Our results indicate that nonemployers use financing less than employers do. They hold less debt and apply for financing at lower rates, even when controlling for revenue size. The lower demand for credit appears to be a combination of a preference to avoid debt and a perception that nonemployers will be denied if they apply. Nonemployer applicants have more difficulty being approved and are likelier to seek financing from online lenders than are employer firms. We believe that the higher denial rates that nonemployers experience are at least partially explained by the differing attributes of the group. Nonemployers are younger, likelier to cite their poor credit score as a reason for denial, and less likely to be turning a profit than are employer firms.

JEL classification: L25, M13, G20

Key words: Firm performance, new firms, start-ups, financial institutions and services

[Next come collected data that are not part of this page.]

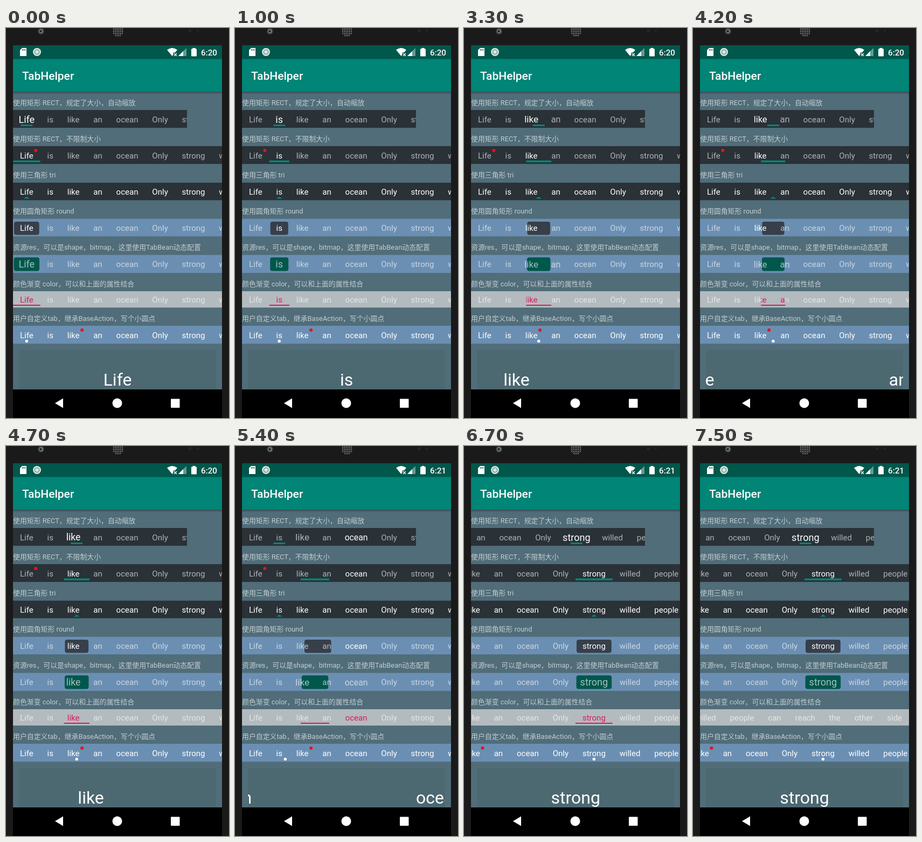
An HTML page with a canvas for the animation above (8 s loop, 414 px wide and 723 px high).

```html
<!DOCTYPE html>
<html lang="zh">
<head>
<meta charset="utf-8">
<style>
  html, body { margin: 0; width: 100%; height: 100%; overflow: hidden; background: #1a1a1a; }
  canvas { display: block; width: 414px; height: 723px; }
</style>
</head>
<body>
<canvas id="stage" width="414" height="723"></canvas>
<script>
const ctx = document.getElementById('stage').getContext('2d');
const LOOP = 8000, STEP = 100;
const LEFT = 13, RIGHT = 401, PAD = 12.9, SIZE = 15.05;
const TEAL = '#008577', DARK_TEAL = '#00574b', PINK = '#d81b60', RED = '#e5141c';
const SLATE = '#2a3137', BLUE = '#6b8fb3', DIM = 'rgba(255,255,255,.63)';
const font = (size, weight = 400) => `${weight} ${size}px Roboto, "Noto Sans CJK SC", "Noto Sans CJK", sans-serif`;

const clamp = (v, lo = 0, hi = 1) => Math.min(hi, Math.max(lo, v));
const lerp = (a, b, k) => a + (b - a) * k;
const smooth = k => (1 - Math.cos(Math.PI * clamp(k))) / 2;
const quintOut = k => 1 - (1 - clamp(k)) ** 5;
const swing = tension => k => {
  const half = s => s * s * ((tension + 1) * s - tension) / 2;
  return k < .5 ? half(2 * k) : 1 - half(2 - 2 * k);
};

// Tab cells, measured relative to the start of the strip
ctx.font = font(SIZE);
let edge = 0;
const tabs = 'Life is like an ocean Only strong willed people can reach the other side'.split(' ').map(word => {
  const left = edge;
  edge += ctx.measureText(word).width + 2 * PAD;
  return { word, left, right: edge, mid: (left + edge) / 2 };
});
const stripWidth = edge;

const rows = [
  { label: '使用矩形 RECT，规定了大小，自动缩放', y: 152, h: 33, bg: SLATE, end: 336, zoom: true, curve: swing(7.6),
    mark: (a, b) => box((a + b) / 2 - 11, 179, 22, 3, TEAL) },
  { label: '使用矩形 RECT，不限制大小', y: 219, h: 33, bg: SLATE, badge: 0,
    mark: (a, b) => box(a, 245.5, b - a, 3.5, TEAL) },
  { label: '使用三角形 tri', y: 286.5, h: 33, bg: SLATE, bright: true, curve: swing(7.6),
    mark: (a, b) => { const x = (a + b) / 2; poly(TEAL, x - 5.5, 316.5, x - 1, 313, x + 1, 313, x + 5.5, 316.5); } },
  { label: '使用圆角矩形 round', y: 353.5, h: 33, bg: BLUE, curve: k => k ** 1.1,
    mark: (a, b) => box(a + 2, 359, b - a - 4, 24.5, '#363f4a', 4) },
  { label: '资源res，可以是shape，bitmap，这里使用TabBean动态配置', y: 420.5, h: 33.5, bg: BLUE, zoom: true, active: DIM,
    mark: (a, b) => box(a + 1.6, 425.2, b - a - 3.2, 25.2, DARK_TEAL, 4) },
  { label: '颜色渐变 color，可以和上面的属性结合', y: 488, h: 30.5, bg: '#b3bbbf', active: PINK, reveal: true,
    mark: (a, b) => box(a, 513, b - a, 2, PINK) },
  { label: '用户自定义tab，继承BaseAction，写个小圆点', y: 552, h: 33.5, bg: BLUE, bright: true, badge: 2, curve: swing(6.1),
    mark: (a, b) => disc((a + b) / 2, 580.5, 2.7, '#fff') },
];

const taps = [[801, 0, 1], [1464, 1, 2], [5339, 2, 4], [5910, 4, 5], [6510, 5, 6]];
const TAP_MS = 190, PAGE_MS = 243;

function dragAt(t) {
  if (t < 4100) return .51 * smooth((t - 2800) / 900) + .03 * clamp((t - 3700) / 200);
  return .54 * (1 - smooth((t - 4100) / 900));
}

function stateAt(t) {
  if (t >= 2800 && t < 5000) {
    const k = dragAt(t);
    return { from: 2, to: 3, k, drag: true, page: 2 + k, selected: 2 };
  }
  const [start, from, to] = taps.findLast(tap => tap[0] <= t) || [-1000, 0, 0];
  return { from, to, k: clamp((t - start) / TAP_MS), drag: false, selected: to,
    page: lerp(from, to, quintOut((t - start) / PAGE_MS)) };
}

function box(x, y, w, h, color, r = 0) {
  ctx.fillStyle = color;
  ctx.beginPath();
  ctx.roundRect(x, y, w, h, r);
  ctx.fill();
}
function disc(x, y, r, color) {
  ctx.fillStyle = color;
  ctx.beginPath();
  ctx.arc(x, y, r, 0, 2 * Math.PI);
  ctx.fill();
}
function poly(color, ...p) {
  ctx.fillStyle = color;
  ctx.beginPath();
  for (let i = 0; i < p.length; i += 2) ctx.lineTo(p[i], p[i + 1]);
  ctx.fill();
}
function text(str, x, y, size, color, align = 'left', weight = 400) {
  ctx.font = font(size, weight);
  ctx.fillStyle = color;
  ctx.textAlign = align;
  ctx.fillText(str, x, y);
}
function clipped(x, y, w, h, draw) {
  ctx.save();
  ctx.beginPath();
  ctx.rect(x, y, w, h);
  ctx.clip();
  draw();
  ctx.restore();
}

function drawPhone() {
  box(0, 0, 414, 723, '#1a1a1a');
  disc(65, 6, 6, '#3a3a3c');
  disc(65, 6, 4, '#77787c');
  disc(64.5, 6, 2.2, '#23232e');
  disc(208, 6, 10, '#2c2c2c');
  for (let x = -8; x <= 8; x += 4)
    for (let y = -8; y <= 8; y += 4)
      if (x * x + y * y < 90) disc(208 + x, 6 + y, 1.2, '#6c6c6c');
  disc(342, 5, 3, '#262626');
  disc(356, 5, 2, '#262626');
  box(LEFT, 32, RIGHT - LEFT, 638, '#506d79');
  box(LEFT, 670, RIGHT - LEFT, 53, '#000');
  poly('#fff', 91, 695.5, 106, 686.5, 106, 704.5);
  disc(206.5, 695.5, 9, '#fff');
  box(306, 687.5, 16.5, 16.5, '#fff', 1);
}

function drawBars(t) {
  const shade = ctx.createLinearGradient(0, 118, 0, 123);
  shade.addColorStop(0, 'rgba(0,0,0,.3)');
  shade.addColorStop(1, 'rgba(0,0,0,0)');
  box(LEFT, 118, RIGHT - LEFT, 5, shade);
  box(LEFT, 32, RIGHT - LEFT, 26, DARK_TEAL);
  box(LEFT, 57.5, RIGHT - LEFT, 60.5, TEAL);
  text('TabHelper', 30, 96, 21, '#fff', 'left', 500);
  text(t < 5400 ? '6:20' : '6:21', 392, 50.5, 15.2, '#fff', 'right', 500);

  poly('#fff', 30, 37, 38, 37, 38, 52, 26, 52, 26, 41);
  for (let x = 30; x < 37; x += 2.5) box(x, 39, 1.2, 3, DARK_TEAL);
  disc(57.5, 44.5, 7.5, '#dce8e6');
  disc(57.5, 44.5, 5.3, '#8fb0aa');
  disc(57.5, 44.5, 3, '#dce8e6');

  ctx.fillStyle = '#fff';
  ctx.beginPath();
  ctx.moveTo(308.5, 52);
  ctx.lineTo(299, 40.5);
  ctx.quadraticCurveTo(308.5, 33.5, 318, 40.5);
  ctx.fill();
  box(310.5, 45.5, 8, 8, DARK_TEAL);
  ctx.strokeStyle = '#fff';
  ctx.lineWidth = 1.4;
  ctx.beginPath();
  ctx.moveTo(312, 47); ctx.lineTo(317, 52);
  ctx.moveTo(317, 47); ctx.lineTo(312, 52);
  ctx.stroke();
  poly('rgba(255,255,255,.4)', 335, 37, 335, 52, 320, 52);
  poly('#fff', 329, 43, 329, 52, 320, 52);
  box(344, 38.5, 10, 14, '#fff', 1);
  box(346.5, 37, 5, 2, '#fff');
}

function drawRow(row, s, t) {
  const { y, h, end = RIGHT, active = '#fff', curve = smooth } = row;
  const view = end - LEFT, max = stripWidth - view;
  const target = i => clamp(tabs[i].left - view / 2, 0, max);
  const eased = s.drag ? s.k : smooth(s.k);
  let scroll = s.drag ? 0 : lerp(target(s.from), target(s.to), smooth((s.k - .35) / .65));
  if (row.reveal) scroll = lerp(scroll, max, clamp((t - 7300) / 200));
  const origin = LEFT - scroll;

  const q = s.drag ? s.k : curve(s.k);
  const a = origin + lerp(tabs[s.from].left, tabs[s.to].left, q);
  const b = origin + lerp(tabs[s.from].right, tabs[s.to].right, q);
  const fade = row.reveal && s.drag;

  const drawWords = colorOf => tabs.forEach((tab, i) => {
    const weight = i === s.to ? eased : i === s.from ? 1 - eased : 0;
    const size = SIZE * (row.zoom ? 1 + .2 * weight : 1);
    text(tab.word, origin + tab.mid, y + h / 2 + .8 + size * .35, size, colorOf(i), 'center');
  });

  text(row.label, LEFT, y - 9.3, 12.88, '#c3cdd1');
  clipped(LEFT, y, view, h, () => {
    box(LEFT, y, view, h, row.bg);
    row.mark(a, b);
    drawWords(i => row.bright ? '#fff' : i === s.selected && !fade ? active : DIM);
    if (fade) clipped(a, y, b - a, h, () => {
      box(a, y, b - a, h - 6, row.bg);
      drawWords(() => PINK);
    });
    if (row.badge !== undefined) disc(origin + tabs[row.badge].right - 8.3, y + 8, 3, RED);
  });
}

function drawPager(page) {
  box(24, 597, 366, 73, '#4c6871');
  clipped(24, 597, 366, 73, () =>
    tabs.forEach((tab, i) => text(tab.word, 207 + 366 * (i - page), 663, 32, '#fff', 'center')));
}

// The screen refreshes ten times a second
function frame(now) {
  const t = Math.floor((now % LOOP) / STEP) * STEP;
  const s = stateAt(t);
  drawPhone();
  drawBars(t);
  rows.forEach(row => drawRow(row, s, t));
  drawPager(s.page);
  requestAnimationFrame(frame);
}
requestAnimationFrame(frame);
</script>
</body>
</html>
```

The authors would like to thank the Federal Reserve Banks of Atlanta, Cleveland, New York and Philadelphia for administering the Joint Small Business Credit Survey. In addition, the authors thank Brian Headd, Karen Leone de Nie, and Claire Kramer Mills for their thoughtful feedback. The views expressed here are the authors' and not necessarily those of the Federal Reserve Bank of Atlanta, the Federal Reserve Bank of New York, or the Federal Reserve System. Any remaining errors are the authors' responsibility.

Comments to the authors are welcome at and